- [REQUIREMENT]:
Retype, word for word, every line of the records below starting at the one that contains "--green: #74d14c;" and ending at the one that contains "213.500L137 229M138 203L143"; include both of those lines and nothing more.

- [DATA]:
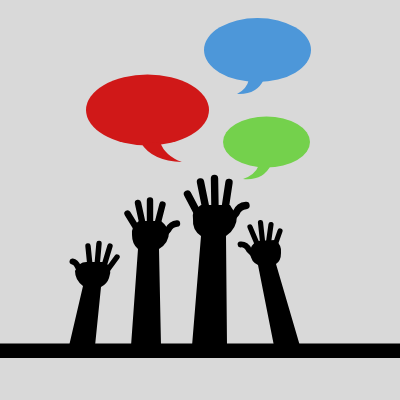
<!DOCTYPE html>
<html lang="en">
<head>
<meta charset="utf-8">
<title>Raised hands and speech bubbles</title>
<style>
:root {
  --ground: #d9d9d9;
  --ink: #000000;
  --red: #d01818;
  --blue: #4d97d9;
  --green: #74d14c;
}
html, body { margin: 0; width: 400px; height: 400px; overflow: hidden; background: var(--ground); }
svg { display: block; }
.bubble-red { fill: var(--red); }
.bubble-blue { fill: var(--blue); }
.bubble-green { fill: var(--green); }
.arm, .baseline { fill: var(--ink); }
.fingers { fill: none; stroke: var(--ink); stroke-linecap: round; stroke-linejoin: round; }
</style>
</head>
<body>
<svg width="400" height="400" viewBox="0 0 400 400" role="img" aria-label="Four raised hands beneath red, blue and green speech bubbles">
  <g class="bubble-blue">
    <ellipse cx="257.5" cy="50" rx="53.5" ry="32"/>
    <path d="M249 79Q247 89 237 94Q257 95 264 79Z"/>
  </g>
  <g class="bubble-red">
    <ellipse cx="147.5" cy="110" rx="61.5" ry="35.5"/>
    <path d="M141 143Q152 161 182 162Q165 156 160 142Z"/>
  </g>
  <g class="bubble-green">
    <ellipse cx="266.5" cy="142" rx="43.5" ry="25.5"/>
    <path d="M259 165Q255 175 243 179Q263 181 271 165Z"/>
  </g>

  <g id="hand-far-left">
    <path class="arm" d="M69 346L83 286Q75 280 75 271Q79 261 88 262L105 262Q113 268 109 278Q107 284 101 287L95 346Z"/>
    <path class="fingers" stroke-width="5.4" d="M88 246L90 266M99 243.500L97 266M110 246L104 266M117 257L106 272"/>
    <path class="fingers" stroke-width="6" d="M72.500 261.500Q76 262 78 267L82 273"/>
  </g>

  <g id="hand-left">
    <path class="arm" d="M131 346L138 249Q132 244 132 235Q131 226 139 221L161 221Q167 226 169 232Q169 243 159 249L161 346Z"/>
    <path class="fingers" stroke-width="6.400" d="M127.500 213.500L137 229M138 203L143 226M150 200.500L150 226M162.500 204.500L157 226"/>
    <path class="fingers" stroke-width="6.400" d="M177 223.500Q171 224 168 230L162 237"/>
  </g>

  <g id="hand-tall">
    <path class="arm" d="M192 346L201 236Q192 230 193 219Q191 211 201 205L230 205Q234 212 237 215Q237 229 226 236L227 346Z"/>
    <path class="fingers" stroke-width="7.400" d="M187.500 194L198 214M200.500 182L206 209M214.500 178.500L215 209M229 182.500L225 209"/>
    <path class="fingers" stroke-width="7.400" d="M246 205.500Q239 206 236 213L229 221"/>
  </g>

  <g id="hand-right">
    <path class="arm" d="M274 346L258 265Q251 262 250 253Q250 245 257 241L275 240Q282 245 281 253Q281 261 276 264L300 346Z"/>
    <path class="fingers" stroke-width="5.200" d="M250 227L258 246M260.500 222.500L263 246M271 224.500L268 246M280 231L274 248"/>
    <path class="fingers" stroke-width="5.800" d="M240.500 244.500Q246 244 249 250L255 256"/>
  </g>

  <rect class="baseline" y="343.500" width="400" height="14.500"/>
</svg>
</body>
</html>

- [REPLY]:
  --green: #74d14c;
}
html, body { margin: 0; width: 400px; height: 400px; overflow: hidden; background: var(--ground); }
svg { display: block; }
.bubble-red { fill: var(--red); }
.bubble-blue { fill: var(--blue); }
.bubble-green { fill: var(--green); }
.arm, .baseline { fill: var(--ink); }
.fingers { fill: none; stroke: var(--ink); stroke-linecap: round; stroke-linejoin: round; }
</style>
</head>
<body>
<svg width="400" height="400" viewBox="0 0 400 400" role="img" aria-label="Four raised hands beneath red, blue and green speech bubbles">
  <g class="bubble-blue">
    <ellipse cx="257.5" cy="50" rx="53.5" ry="32"/>
    <path d="M249 79Q247 89 237 94Q257 95 264 79Z"/>
  </g>
  <g class="bubble-red">
    <ellipse cx="147.5" cy="110" rx="61.5" ry="35.5"/>
    <path d="M141 143Q152 161 182 162Q165 156 160 142Z"/>
  </g>
  <g class="bubble-green">
    <ellipse cx="266.5" cy="142" rx="43.5" ry="25.5"/>
    <path d="M259 165Q255 175 243 179Q263 181 271 165Z"/>
  </g>

  <g id="hand-far-left">
    <path class="arm" d="M69 346L83 286Q75 280 75 271Q79 261 88 262L105 262Q113 268 109 278Q107 284 101 287L95 346Z"/>
    <path class="fingers" stroke-width="5.4" d="M88 246L90 266M99 243.500L97 266M110 246L104 266M117 257L106 272"/>
    <path class="fingers" stroke-width="6" d="M72.500 261.500Q76 262 78 267L82 273"/>
  </g>

  <g id="hand-left">
    <path class="arm" d="M131 346L138 249Q132 244 132 235Q131 226 139 221L161 221Q167 226 169 232Q169 243 159 249L161 346Z"/>
    <path class="fingers" stroke-width="6.400" d="M127.500 213.500L137 229M138 203L143 226M150 200.500L150 226M162.500 204.500L157 226"/>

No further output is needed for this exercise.